Published: Jan 1959
| ||Format||Pages||Price|| |
|PDF ()||29||$25||  ADD TO CART|
|Complete Source PDF (6.4M)||29||$91||  ADD TO CART|
The aim of the fineness analysis is to determine the particle-size distribution. Methods by which only a numerical value is found for a quality of the product depending on the fineness are of slight value except in cases where the particlesize distribution is already known with the exception of a constant.
With the pipet apparatus for examining coarse products, the sampling from the sedimenting suspension is effected from a horizontal tube in the side wall of the sedimentation vessel by means of an automatic pipet. With ethylene glycol as suspending medium the particle-size distribution can be determined from a particle size of about 500μ when calculating the particle size by Stokes' law. With water as suspending medium the particle-size distribution can be determined from a particle size of about 150 μ, when calculating the particlesize by Allen's formula.
A correction is introduced for the retarding influence of the walls of the container on the sedimentation, and it is shown that the time which elapses until the particle has obtained the constant sedimenting velocity may be neglected even for the largest particles examined.
When the particle size is below about 20 μ, measurements can, in addition to the pipet method, be effected by means of divers. With the diver method the distribution of concentration in the suspension is determined by measuring the depth below the surface at which a body of known specific gravity, a socalled diver, completely submerged below the surface of the suspension during the measurements, comes to a floating equilibrium.
When a diver is in equilibrium in a sedimenting suspension it will move downward with the same speed as the largest particles found on the level of its geometrical center of gravity, and thus the depositing of particles which occurs in the hydrometer method is avoided or subsidiarily minimized. By using globular divers having a diameter of about 7 mm only, measurements can be effected at a slight distance below the surface of the fluid and very fine products can thus be examined.
By numerical calculations it is shown that the influence of diffusion may often be neglected for heterodisperse products down to a particle size of 0.035 μ, but that the influence is pronounced in the examination of monodisperse products when the particle size is less than 0.2 μ.
The range of measurements is 20 μ to 0.2 μ even for monodisperse products.
For the examination of centrifugal sedimentation a beaker centrifuge is used with conoidal sedimentation vessels and the centrifuge housing is arranged as a thermostat.
The measuring of the distributions of concentration can be effected by the pipet method with an automatic pipet and also by means of globular divers of a diameter of 7 mm only.

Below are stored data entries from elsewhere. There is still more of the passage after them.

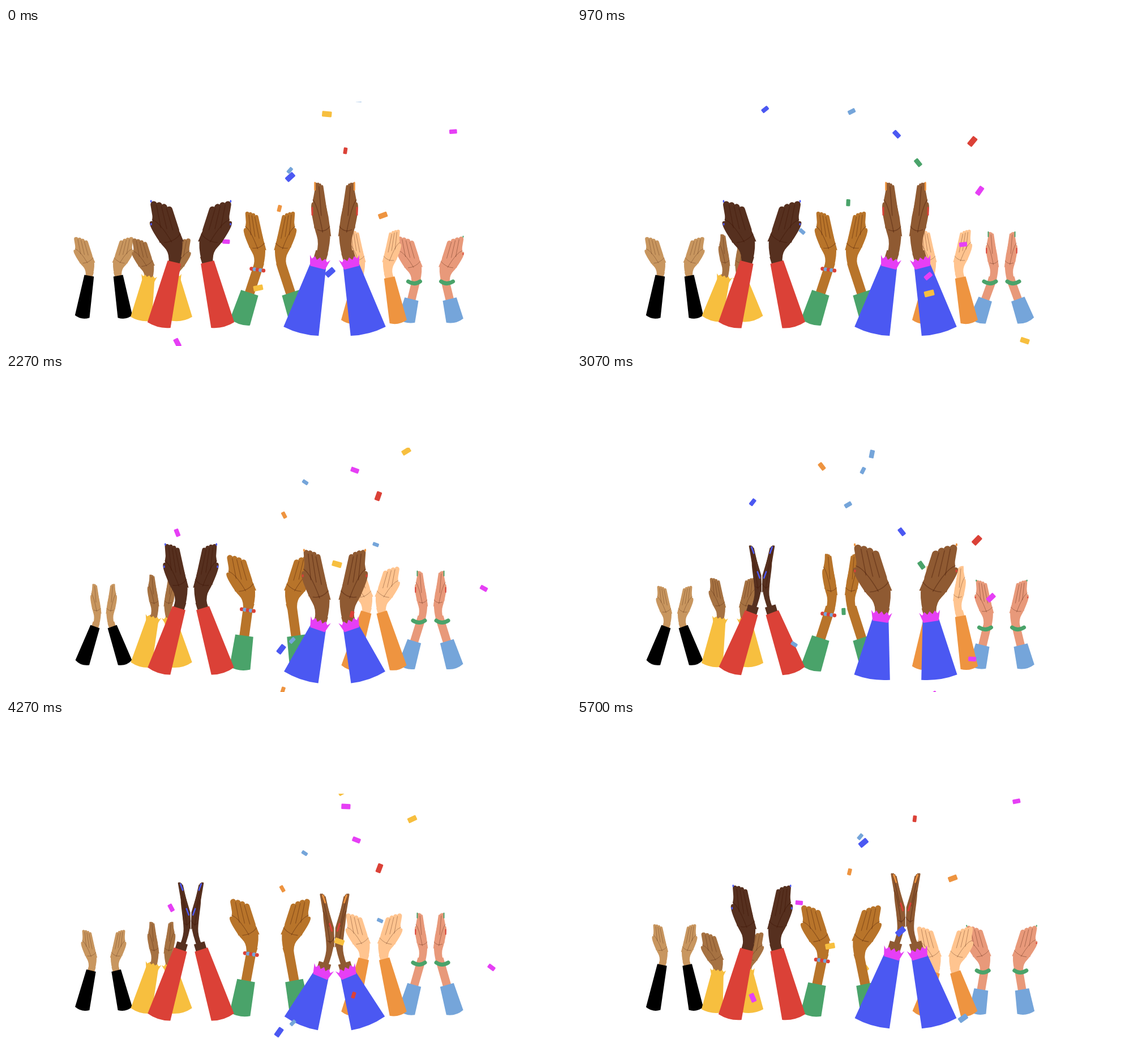
These frames come from a looping animation (998 px wide and 561 px high, 5730 ms). An HTML page with a canvas:

```html
<!DOCTYPE html>
<html lang="en">
<head>
<meta charset="utf-8">
<title>Clapping hands</title>
<style>
html, body { margin: 0; overflow: hidden; background: #fff; }
canvas { display: block; }
</style>
</head>
<body>
<canvas id="stage" width="998" height="561"></canvas>
<script>
const ctx = document.getElementById('stage').getContext('2d');
const LOOP = 5730, CYCLE = 24, CONFETTI_TOP = 130;
const C = {
  black: '#000', yellow: '#f7bf3f', red: '#db4137', green: '#4aa36a', blue: '#4b58f2',
  orange: '#ee9440', sky: '#75a5da', pink: '#e63ff5'
};

// A clap has six poses: 0 touches, 3 is widest. Each rule gives the pose for a step of the cycle.
const quick = start => n => (n + start) % 6;
const slow = n => Math.floor(4.2 + 0.75 * n) % 6;
const uneven = n => Math.floor(3.9 + 0.75 * n - 2 * Math.sin(Math.PI * n / CYCLE)) % 6;

// base: sleeve bottom; cover: share of the forearm in the sleeve; reach: sideways swing;
// wrist height bobs around `mid` by `bob`, lowest at step `low`.
const pairs = [
  { skin: '#c8965f', sleeve: C.black, centre: 172.5, size: 75, base: [134.5, 510], hem: 26, top: 17, cover: 1,
    pose: quick(3), reach: 14, mid: 437, bob: 10, low: 3 },
  { skin: '#a67242', sleeve: C.yellow, centre: 274.5, size: 80, base: [238.5, 514], hem: 38, top: 22, cover: 0.98,
    pose: slow, reach: 14, mid: 442, bob: 8, low: -2.5, frill: C.yellow },
  { skin: '#e8997a', sleeve: C.sky, centre: 750, size: 89, base: [707, 517], hem: 31, top: 25, cover: 0.57,
    pose: slow, reach: 17, mid: 437, bob: 14, low: 1, nails: [C.green, C.red], band: true },
  { skin: '#ffc48f', sleeve: C.orange, centre: 650, size: 88, base: [607, 519], hem: 31, top: 19, cover: 1,
    pose: quick(5), gap: 18, reach: -18, mid: 433, bob: 13, low: -1.9 },
  { skin: '#b8742a', sleeve: C.green, centre: 466.5, size: 104, base: [413, 520], hem: 37, top: 32, cover: 0.55,
    pose: quick(5), reach: 23, mid: 416, bob: 8, low: 0.5, beads: true },
  { skin: '#56301f', sleeve: C.red, centre: 326.5, size: 118, base: [270, 525], hem: 42, top: 24, cover: 1,
    pose: uneven, reach: 11, mid: 405, bob: 16, low: 2, nails: [C.blue, C.blue] },
  { skin: '#8f5a32', sleeve: C.blue, centre: 580.5, size: 135, base: [521, 536], hem: 64, top: 29, cover: 0.91,
    pose: quick(1), reach: 22, mid: 424, bob: 18, low: 5, nails: [C.orange, C.red], frill: C.pink }
];

// Left hand key points in hundredths of its height: [x, y] seen from the side, [x, y] fully open.
const HAND = {
  wristL: [-8, 6, -8, 6], heelL: [0, -22, -9, -15], thumbBase: [-6, -42, -23, -28],
  thumbTip: [-10, -70, -41, -57], notch: [-7, -79, -35, -62], tipL: [-4, -101, -37, -91],
  tipR: [5, -97, -4, -80], knuckle: [12, -56, 4, -53], heelR: [15, -30, 14, -31], wristR: [8, 6, 8, 6]
};

let seed = 11;
function random() {
  seed = (seed * 16807) % 2147483647;
  return seed / 2147483647;
}
const confetti = Array.from({ length: 36 }, (_, i, all = 36) => {
  const x = 520 + (random() + random() - 1) * 320;
  return {
    x, birth: (i + random()) * CYCLE / all, drift: (x - 520) * 0.04 + random() * 8 - 4,
    color: Object.values(C)[1 + Math.floor(random() * 7)],
    size: 11 + random() * 7, angle: random() * 180, behind: i % 3 === 0
  };
});

const mix = (a, b, f) => a.map((v, i) => v + (b[i] - v) * f);

function line(points, color, width, cap = 'round') {
  ctx.beginPath();
  points.forEach(p => ctx.lineTo(...p));
  ctx.strokeStyle = color;
  ctx.lineWidth = width;
  ctx.lineCap = cap;
  ctx.stroke();
}

function curve(from, bend, to, color, width) {
  ctx.beginPath();
  ctx.moveTo(...from);
  ctx.quadraticCurveTo(...bend, ...to);
  ctx.strokeStyle = color;
  ctx.lineWidth = width;
  ctx.lineCap = 'round';
  ctx.stroke();
}

function fill(points, color, smooth) {
  ctx.beginPath();
  points.forEach((p, i) => {
    if (smooth) ctx.quadraticCurveTo(...p, ...mix(p, points[(i + 1) % points.length], 0.5));
    else ctx.lineTo(...p);
  });
  ctx.fillStyle = color;
  ctx.fill();
}

// open: 0 side view to 1 palm view; touch: 1 when the palms meet and the hand bends outwards.
function handPoints([x, y], size, open, touch) {
  const place = ([sx, sy, ox, oy]) => {
    const [px, py] = mix([sx, sy], [ox, oy], open);
    const bent = px * (1 - 0.45 * touch) + 8.5 * touch * Math.sin(-py / 100 * Math.PI);
    return [x + bent * size / 100, y + py * size / 100];
  };
  return Object.fromEntries(Object.entries(HAND).map(([name, key]) => [name, place(key)]));
}

function drawHand({ skin, size, nails }, wrist, open, touch) {
  const p = handPoints(wrist, size, open, touch);
  const crease = 'rgba(60,18,0,.36)', thin = size * 0.011;
  const width = Math.hypot(p.tipR[0] - p.tipL[0], p.tipR[1] - p.tipL[1]) / 3.4;
  const finger = (f, drop) => {
    const [tx, ty] = mix(p.tipL, p.tipR, f);
    const root = mix(mix(p.notch, p.knuckle, f), mix(p.thumbBase, p.heelR, f), 0.3);
    return [[tx, ty + drop - Math.sin(f * Math.PI) * size * 0.02], root];
  };
  const tips = [0.13, 0.38, 0.62, 0.87].map(f => finger(f, width / 2));
  fill([p.wristL, p.heelL, p.thumbBase, p.thumbTip, p.notch, p.knuckle, p.heelR, p.wristR], skin, true);
  fill([p.thumbBase, p.notch, tips[0][0], tips[3][0], p.knuckle, p.heelR], skin);
  tips.forEach(t => line(t, skin, width));

  for (const f of open > 0.3 ? [0.26, 0.5, 0.74] : [0.5]) line(finger(f, size * 0.05), crease, thin);
  curve(p.notch, mix(p.notch, p.knuckle, 0.3), mix(p.thumbBase, p.heelR, 0.5), crease, thin);
  curve(mix(p.thumbBase, p.heelR, 0.2), mix(p.thumbBase, p.heelR, 0.6), mix(p.knuckle, p.heelR, 0.5), crease, thin);

  if (!nails) return;
  const length = size * (0.015 + 0.09 * Math.max(0, 1 - 2 * open));
  const nail = ([x, y], color) => line([[x, y], [x + touch * 4, y + length]], color, size * 0.022);
  nail(mix(p.tipL, p.tipR, touch * 0.5), nails[0]);
  nail(mix(p.thumbTip, p.knuckle, 0.1 + touch * 0.5), nails[1]);
}

function drawSleeve({ base, hem, top, cover, sleeve, frill, size }, wrist) {
  const dx = wrist[0] - base[0], dy = wrist[1] - base[1];
  const end = -Math.hypot(dx, dy) * cover;
  ctx.save();
  ctx.translate(...base);
  ctx.rotate(Math.atan2(dx, -dy));
  ctx.fillStyle = sleeve;
  ctx.beginPath();
  ctx.moveTo(-top / 2, end);
  ctx.lineTo(top / 2, end);
  ctx.lineTo(hem / 2, -1);
  ctx.quadraticCurveTo(0, 6, -hem / 2, -1);
  ctx.fill();
  if (frill) {
    const w = top * 0.64, h = size * 0.115;
    const teeth = Array.from({ length: 9 }, (_, k) => [w * (k / 4 - 1), end - h * (k % 2 ? 0.65 : 1)]);
    fill([[top * 0.47, end + 3], [-top * 0.47, end + 3], ...teeth], frill);
  }
  ctx.restore();
}

function drawArm(pair, wrist, pose, mirrored) {
  const { base, size, cover, skin } = pair, [x, y] = wrist;
  const open = Math.sin(Math.PI * (pose - 0.5) / 6) ** 2;
  line([mix(base, wrist, cover * 0.9), wrist, [x + size * 0.03, y - size * 0.1]], skin, size * 0.165, 'butt');
  drawHand(pair, wrist, open, pose ? 0 : 1);
  drawSleeve(pair, wrist);
  if (pair.band) curve([x - 13, y - 2], [x - 2, y + 5], [x + 8, y - 2], C.green, 7);
  if (pair.beads && !mirrored) {
    for (let k = 0; k < 5; k++) {
      const bead = [x - 11 + k * 5.3, y + 1 + k * 0.8];
      line([bead, bead], k % 2 ? C.sky : C.red, 6.8);
    }
  }
}

function drawPair(pair, n) {
  const pose = pair.pose(n);
  const spread = Math.sin(Math.PI * pose / 6) ** 2;
  const wrist = [
    pair.centre - 0.155 * pair.size - (pair.gap || 0) - pair.reach * spread,
    pair.mid + pair.bob * Math.cos((n - pair.low) * Math.PI / 6)
  ];
  drawArm(pair, wrist, pose, false);
  ctx.save();
  ctx.translate(2 * pair.centre, 0);
  ctx.scale(-1, 1);
  drawArm(pair, wrist, pose, true);
  ctx.restore();
}

function drawConfetti(n, behind) {
  ctx.save();
  ctx.beginPath();
  ctx.rect(0, CONFETTI_TOP, 998, 561);
  ctx.clip();
  for (const c of confetti.filter(c => c.behind === behind)) {
    const age = (n - c.birth + CYCLE) % CYCLE;
    ctx.save();
    ctx.translate(c.x + c.drift * age, CONFETTI_TOP - 10 + 35 * age + 1.9 * age * age);
    ctx.rotate((c.angle + c.drift * 0.6 * age) * Math.PI / 180);
    ctx.fillStyle = c.color;
    ctx.beginPath();
    ctx.roundRect(-c.size / 2, -c.size * 0.29, c.size, c.size * 0.58, 1.5);
    ctx.fill();
    ctx.restore();
  }
  ctx.restore();
}

function draw(now) {
  // Drawings change 12.5 times a second, shown on a grid of 30 a second.
  const tick = Math.floor((now % LOOP) * 0.03 + 0.15);
  const n = Math.floor(tick / 2.4 + 1e-6) % CYCLE;
  ctx.clearRect(0, 0, 998, 561);
  pairs.slice(0, 4).forEach(pair => drawPair(pair, n));
  drawConfetti(n, true);
  pairs.slice(4).forEach(pair => drawPair(pair, n));
  drawConfetti(n, false);
}

const start = performance.now();
function loop() {
  draw(performance.now() - start);
  requestAnimationFrame(loop);
}
loop();
</script>
</body>
</html>
```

It is shown that the influence of diffusion by centrifugal sedimentation, even for monodisperse products, will first become noticeable at a practicle size of 0.005 μ.
Further it is pointed out that when new materials are to be examined peptizing experiments compose the major part of the fineness analysis, both by gravitational and by centrifugal sedimentation.
Civil Engineer, Lyngby, Copenhagen